Language is central to the work of democracy and social justice. As Henry Giroux writes (2011), "the force of [language's] importance has to be tied to its relevance as an empowering, emancipatory, and democratic function" (179). Giroux reminds us that we cannot treat language learning as simply a "technical issue" -- studying linguistic patterns and memorizing vocabulary -- but rather, we must envision it as a site of struggle and resistance where our very identities are at stake. This vision of language learning aligns with the ACTFL World Language Readiness Standards that declare that "language and communication are at the heart of the human experience" ("World Readiness").

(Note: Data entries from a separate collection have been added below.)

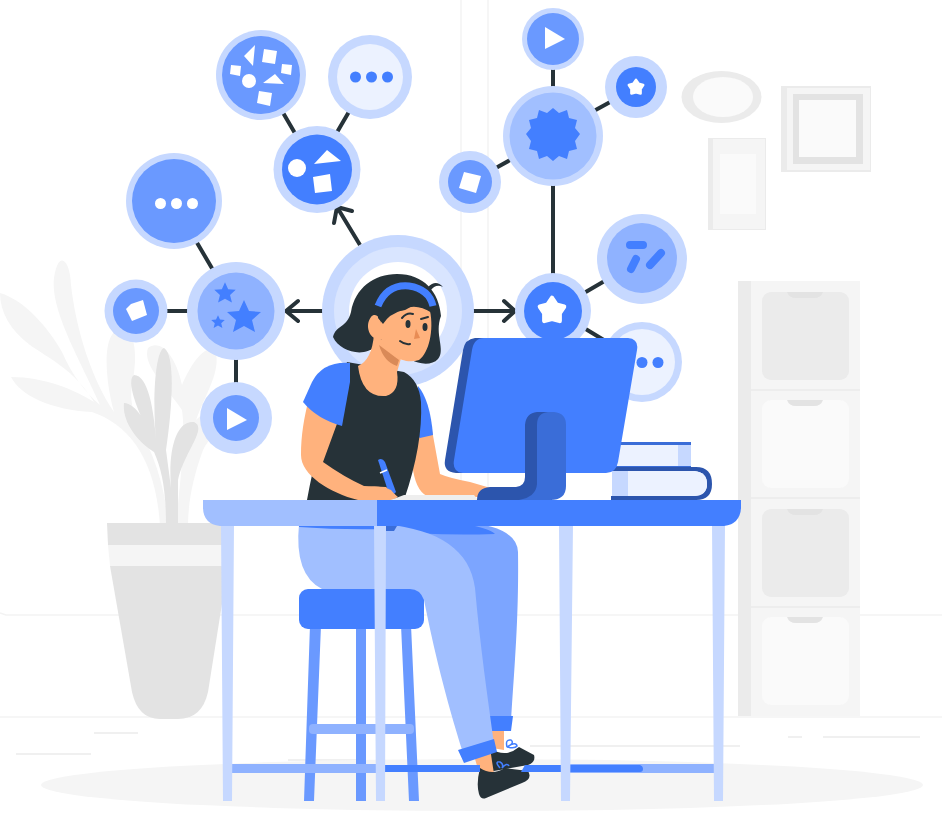
<!DOCTYPE html>
<html lang="en">
<head>
<meta charset="utf-8">
<title>Mind map at the desk</title>
<style>
:root{--blue:#437fff;--mid:#6a99ff;--soft:#8fb2ff;--light:#a1bfff;--ring:#c6d8ff;--pale:#ecf2ff;--deep:#2c55ad;--stand:#3a6dd8;--dark:#263238;--skin:#ffb27d;--shade:#d98a58;--g1:#f5f5f5;--g2:#ebebeb;--g3:#e3e3e3;--g4:#fafafa}
html,body{margin:0;background:#fff;overflow:hidden}
svg{display:block;width:942px;height:816px}
.blue{fill:var(--blue)}.mid{fill:var(--mid)}.soft{fill:var(--soft)}.light{fill:var(--light)}.ring{fill:var(--ring)}.pale{fill:var(--pale)}
.deep{fill:var(--deep)}.stand{fill:var(--stand)}.dark{fill:var(--dark)}.skin{fill:var(--skin)}.shade{fill:var(--shade)}.white{fill:#fff}
.g1{fill:var(--g1)}.g2{fill:var(--g2)}.g3{fill:var(--g3)}.g4{fill:var(--g4)}
.links{fill:none;stroke:var(--dark);stroke-width:4}
.thin{fill:none;stroke:var(--dark);stroke-width:2;stroke-linecap:round}
</style>
</head>
<body>
<svg viewBox="0 0 942 816" role="img" aria-label="Woman writing at a desk with a mind map of connected ideas around her">
<defs>
<path id="star" d="M0-17 5-6 17-5 8 3 11 15 0 9-11 15-8 3-17-5-5-6Z"/>
<path id="roundstar" d="M0-11 4-5 11-3 7 3 7 10 0 8-7 10-7 3-11-3-4-5Z" stroke="#fff" stroke-width="4" stroke-linejoin="round"/>
<path id="play" d="M-8-11 12 1-8 11Z"/>
<g id="dots"><circle cx="-16" r="5.5"/><circle r="5.5"/><circle cx="16" r="5.5"/></g>
<g id="drawer"><rect x="762" width="87" height="88" rx="9"/><path class="g3" d="M787 0H823Q821 6 814 6H796Q789 6 787 0Z"/></g>
</defs>

<g id="room">
<g fill="none" stroke="#f3f3f3" stroke-width="1.5">
<path d="M461 0V500M488 0V500M0 613 6 615H942M0 717H942"/>
<path stroke="#ebebeb" d="M16 754H91M94 733H138M530 746H740M788 737H802M823 737H920M288 760H360"/>
</g>
<ellipse class="g1" cx="482" cy="785" rx="441" ry="26"/>
<g id="frames">
<ellipse class="g2" cx="721.500" cy="97" rx="40" ry="26"/><ellipse class="g4" cx="723" cy="97" rx="30" ry="20"/>
<rect class="g2" x="781" y="86" width="90" height="86"/><rect class="g1" x="787" y="88" width="83" height="82"/><rect class="g3" x="793" y="94" width="70" height="70"/><rect class="g4" x="799" y="100" width="57" height="57"/>
<rect class="g2" x="708" y="138" width="58" height="92"/><rect class="g1" x="713" y="139" width="52" height="90"/><rect class="g4" x="720" y="154" width="36" height="60"/>
</g>
<g id="cabinet">
<rect class="g1" x="738" y="281" width="122" height="435"/><rect class="g2" x="738" y="281" width="13" height="435"/>
<path d="M751 390H860M751 498H860M751 607H860" stroke="#ededed" stroke-width="2"/>
<use href="#drawer" y="292" class="g2"/><use href="#drawer" y="400" class="g4"/><use href="#drawer" y="509" class="g2"/><use href="#drawer" y="617" class="g4"/>
</g>
<g id="plant">
<g class="g1">
<path d="M160 526C156 460 130 425 92 412 50 410 20 395 11 377 45 377 75 390 94 402 75 370 48 358 30 345 10 330 0 312 0 293 25 300 50 330 62 352 72 375 85 392 100 405 80 360 50 310 54 278 58 250 70 258 71 285 76 330 92 380 114 412 105 380 102 335 118 330 134 326 139 350 132 385 128 410 140 425 152 455Q166 490 168 526Z"/>
<path d="M176 526C180 480 186 440 182 410 165 385 142 365 148 348 160 338 176 355 182 385 192 362 205 345 215 350 222 370 205 395 196 420 215 402 240 385 254 392 250 415 215 425 203 450 192 480 188 505 188 526Z"/>
</g>
<path class="g3" d="M166 526C166 490 162 470 154 452 135 440 122 420 124 403 136 403 148 425 153 440 136 410 126 380 134 375 148 375 154 410 156 440 152 395 156 350 164 348 176 355 172 410 166 450L171 488C168 450 176 420 194 422 208 428 184 452 178 480L178 526Z"/>
<path class="g3" d="M110 566H228L208 692Q202 719 178 719H160Q138 719 132 692Z"/><path class="g3" d="M107 523H232V545H108Z"/><path class="g1" d="M108 545H232V566H110Z"/>
</g>
</g>

<g id="mind-map">
<path class="links" d="M282 111 296 135M350 110 336 134M360 245 337 207M196 241 213 270M165 311H190M236 358V384M324 311H287M472 311H514M553 68V90M553 183V276M612 101 592 112M512 159 494 169M584 293 608 279M584 328 612 345"/>
<path class="links" stroke-linecap="round" stroke-linejoin="round" d="M334 223 337 207 352 211M298 301 286 311 298 321M504 301 515 311 504 321"/>
<g id="hub"><circle class="ring" cx="398" cy="311" r="76"/><circle cx="398" cy="311" r="64" fill="#d9e5ff"/><circle class="white" cx="398" cy="311" r="49"/></g>
<g id="shapes-node">
<circle class="ring" cx="317" cy="169.500" r="43.500"/><circle class="blue" cx="317" cy="169.500" r="35"/>
<g class="white"><circle cx="297" cy="168" r="9"/><path d="M314 164 327 150 341 161ZM313 177 330 174 332 191 315 193Z"/></g>
<circle class="ring" cx="261" cy="75" r="45"/><circle class="mid" cx="261" cy="75" r="39"/>
<g class="white"><circle cx="249" cy="81" r="7"/><path d="M255 45 253 66 244 56ZM264 49 277 51 275 64 262 62ZM231 65 241 66 240 76 230 74ZM282 64 292 65 291 75 281 73ZM263 83 275 74 284 84ZM259 91 272 93 270 106 257 103Z"/></g>
<circle class="ring" cx="370" cy="77" r="42"/><circle class="pale" cx="370" cy="77" r="33"/><use href="#dots" x="371.500" y="77" class="blue"/>
</g>
<g id="stars-node">
<circle class="ring" cx="236" cy="311" r="49"/><circle class="soft" cx="236" cy="311" r="38.500"/>
<g class="blue"><use href="#star" transform="translate(244 317)"/><use href="#star" transform="translate(225 293) scale(.63)"/><use href="#star" transform="translate(218 322) scale(.4)"/></g>
<circle class="ring" cx="174" cy="201" r="48"/><circle class="mid" cx="174" cy="201" r="42"/><use href="#dots" x="176.500" y="203.500" class="white"/>
<circle class="ring" cx="136" cy="311" r="31.500"/><circle class="mid" cx="136" cy="311" r="23"/><path class="white" d="M131 304 143 300 147 315 132 321 126 309Z"/>
<circle class="ring" cx="236" cy="418" r="36"/><circle class="mid" cx="236" cy="418" r="23"/><use href="#play" x="235" y="419" class="white"/>
</g>
<g id="badge-node">
<circle class="ring" cx="553" cy="136" r="50"/><circle class="light" cx="553" cy="136" r="43.500"/>
<path class="blue" d="M553 108 559 113 567 110 569 118 577 120 575 128 580 134 575 141 577 149 569 151 567 159 559 156 553 161 547 156 539 159 537 151 529 149 531 141 526 134 531 128 529 120 537 118 539 110 547 113Z"/>
<circle class="ring" cx="553" cy="39" r="31"/><circle class="mid" cx="553" cy="39" r="26"/><use href="#play" x="553" y="38" class="white"/>
<circle class="ring" cx="636" cy="87" r="31"/><circle class="blue" cx="636" cy="87" r="20"/><use href="#roundstar" class="white" transform="translate(636 87) scale(.65)"/>
<circle class="ring" cx="470" cy="182" r="31"/><circle class="mid" cx="470" cy="182" r="22"/><path class="white" d="M464 172 481 176 476 193 459 188Z"/>
</g>
<g id="star-node">
<circle class="ring" cx="553" cy="311" r="38"/><circle class="blue" cx="553" cy="311" r="29"/><use href="#roundstar" class="white" transform="translate(552 310) scale(1.1)"/>
<circle class="ring" cx="642" cy="259" r="45"/><circle class="soft" cx="642" cy="258" r="35"/>
<path d="M630 245H643M636 259 631 269M650 265 661 253" stroke="#437fff" stroke-width="8" stroke-linecap="round"/>
<circle class="ring" cx="642" cy="362" r="40"/><circle class="pale" cx="642" cy="362" r="33"/><use href="#dots" x="642" y="362.500" class="blue"/>
</g>
</g>

<g id="stool">
<path class="mid" d="M310 625H321L314 801H304ZM356 625H366V801H356ZM401 625H411L419 801H409Z"/>
<rect class="soft" x="309" y="724" width="105" height="10" rx="4"/>
<rect class="blue" x="299" y="589" width="125" height="40" rx="9"/>
</g>

<g id="legs">
<path class="skin" d="M489 726H504V750L492 748Z"/>
<path class="dark" d="M491 749Q506 758 519 747L534 755Q536 762 528 765L488 772Z"/>
<path d="M385 522H462Q517 526 518 552C519 620 514 670 511 722H488L462 600Z" fill="#7ca5ff"/>
<path class="blue" d="M384 522H455Q490 528 495 534 430 536 384 530ZM490 716H513L511 731H489Z"/>
<path class="skin" d="M473 752 490 748 494 774 480 776Z"/>
<path class="dark" d="M480 768Q492 776 505 768L528 771Q533 779 522 783L486 798Q481 800 479 794Q476 784 480 768Z"/>
<path class="light" d="M299 524H385C440 530 470 550 475 588 480 645 488 700 494 744L463 753C445 695 434 650 424 600Q420 589 410 589H322Q294 575 299 524Z"/>
<path class="blue" d="M458 750 494 739 497 752 464 763ZM299 525H385V529Q340 530 299 527Z"/>
<path d="M507 747Q505 739 511 740 515 743 507 747Q516 741 517 746 515 749 507 747M500 768Q494 761 500 762 504 764 502 768 507 762 509 766" fill="none" stroke="#437fff" stroke-width="1.500"/>
</g>

<g id="woman">
<path class="dark" d="M397 274C424 274 439 292 441 316 434 334 446 350 438 359 432 366 418 364 412 360L376 346C364 358 340 352 333 337 336 325 347 328 351 312 355 288 374 274 397 274Z"/>
<path class="dark" d="M428 287Q436 279 443 287 436 283 430 291Z"/>
<path class="skin" d="M413 420 432 430 440 474Q449 478 470 482L494 489 490 497H430Q417 494 413 470Z"/>
<path class="blue" d="M418 386Q430 400 433 435L420 438 412 432Z"/>
<path class="dark" d="M347 362 404 372Q419 380 421 402 423 445 404 500H307Q318 440 331 412Z"/>
<path class="skin" d="M374 334 402 355 397 372Q400 392 386 396 362 398 358 366 372 360 374 334Z"/>
<path class="shade" d="M379 345 399 360 397 366Q384 362 379 345Z"/>
<path class="skin" d="M380 314C390 308 401 313 407 309 417 302 424 305 430 311 434 330 429 353 419 360 404 365 387 355 381 339 370 341 364 326 371 317 375 312 381 317 381 325Z"/>
<path class="dark" d="M379 302Q386 283 408 287 425 288 432 313 415 302 403 310 389 314 383 324L378 318Z"/>
<path d="M378 306Q387 284 409 286 429 289 433 306" fill="none" stroke="#437fff" stroke-width="7"/>
<g id="face"><path class="thin" d="M402 318Q407 312 413 314M421 319 428 317M400 341Q405 345 410 344"/><ellipse class="dark" cx="408" cy="324" rx="2.500" ry="4"/><ellipse class="dark" cx="425" cy="327" rx="2.500" ry="4"/><path d="M416 329 420 338 414 339Z" fill="#e88c55"/></g>
<path class="skin" d="M309 398 338 421 323 462Q344 477 364 486L386 487 398 497 392 500H358C330 493 301 475 301 455 301 435 304 418 309 398Z"/>
<path class="blue" d="M350 363Q323 361 312 382L303 402Q317 419 342 426L350 382Z"/>
<path class="blue" d="M378 460Q382 457 385 462L396 492 393 495 388 491Z"/><path d="M380 473 387 470" stroke="#fff" stroke-width="1.500"/>
<path d="M396 498 404 495H474L478 500H390Z" fill="#eee"/>
<path class="skin" d="M362 488Q378 484 391 490L397 497Q391 501 378 500Z"/>
</g>

<g id="books">
<path class="pale" d="M616 444H691V468H616Z"/><path class="ring" d="M678 444H691V468H678Z"/><path class="stand" d="M618 442H691V445H618ZM616 466H691V469H616Z"/>
<path class="deep" d="M611 467H696Q712 467 712 484 712 500 696 500H611V496H694Q707 495 707 484 707 472 694 471H611Z"/><path class="pale" d="M612 471H694Q707 472 707 484 707 496 694 496H612Z"/><path class="ring" d="M612 471H628V496H612Z"/>
</g>

<g id="monitor">
<path class="deep" d="M475 338H490L470 473H456Q443 472 445 460L463 350Q465 339 475 338Z"/>
<path class="blue" d="M484 338H628Q639 339 637 350L618 462Q616 473 606 473H463Q452 472 454 460L472 350Q474 338 484 338Z"/>
<path class="deep" d="M537 412H552V500H477Q477 488 490 487H516Q525 486 525 477V425Q526 413 537 412Z"/>
<path class="stand" d="M548 412H554Q566 413 566 425V486Q566 500 550 500H519Q536 497 537 484V425Q537 413 548 412Z"/>
</g>

<g id="desk">
<rect class="soft" x="227" y="764" width="155" height="9" rx="4"/><rect class="soft" x="560" y="764" width="158" height="9" rx="4"/><path class="blue" d="M384 765H480V772H384ZM525 765H640Q643 766 643 769T640 772H521Z"/>
<path class="ring" d="M221 524H234L232 801H223ZM374 524H386L385 801H376ZM559 524H573L570 801H561ZM712 524H725L723 801H714Z"/>
<path class="light" d="M203 500H378V526H220Q203 524 203 507Z"/><path class="blue" d="M377 500H741V508Q740 524 724 526H377Z"/>
<path class="stand" d="M386 526H397L394 531H386Z"/>
</g>
</svg>
</body>
</html>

On the surface, critical service-learning in the L2 (Community-based Language Learning, or CBLL) offers a clear path to integrating social justice pedagogies into the language classroom. Students who partner with local native speakers, volunteering in schools or immigration centers, for instance, show increased empathy and tolerance for ambiguity (Giles et al. 2001). Their work with newcomer communities also reveals how language reinforces social and economic disparities (Petrov 2013). Unfortunately, however, research shows that despite the good intentions of many language educators, these community partnerships often have the opposite of their intended effect, perpetuating a charity model of volunteerism that reinforces stereotypes, privilege, and power (Mitchell 2008; Butin 2008; Himley 2004). This talk will explore how language educators can use critical pedagogy to support students in their discovery that service can both alleviate and perpetuate systems of inequity.
About the speaker:
Deb Reisinger is Associate Professor of the Practice in the Department of Romance Studies and affiliate faculty in the Global Health Institute at Duke University. She directs the Cultures and Languages Across the Curriculum (CLAC) program at Duke, an initiative that helps students explore culturally-specific solutions to real-world problems. Deb’s work examines the impact of language and culture on identity, inclusion, and community; her recent work focuses on a project, Bienvenue à Durham: Welcoming French Speaking Refugees to North Carolina - that provides French students with the opportunity to work with recently resettled refugees from Central Africa. Deb is the author of Crime and Media in France (Purdue 2007) and co-author of the recent book,Community-based Language Learning (2019). She has published numerous articles on language pedagogy, French for the Professions, and intercultural competence and is currently completing a textbook on French for Professional Purposes. She chairs the World Languages Advisory Committee to the College Board and is co-chair of the AP French Language and Culture Exam development committee.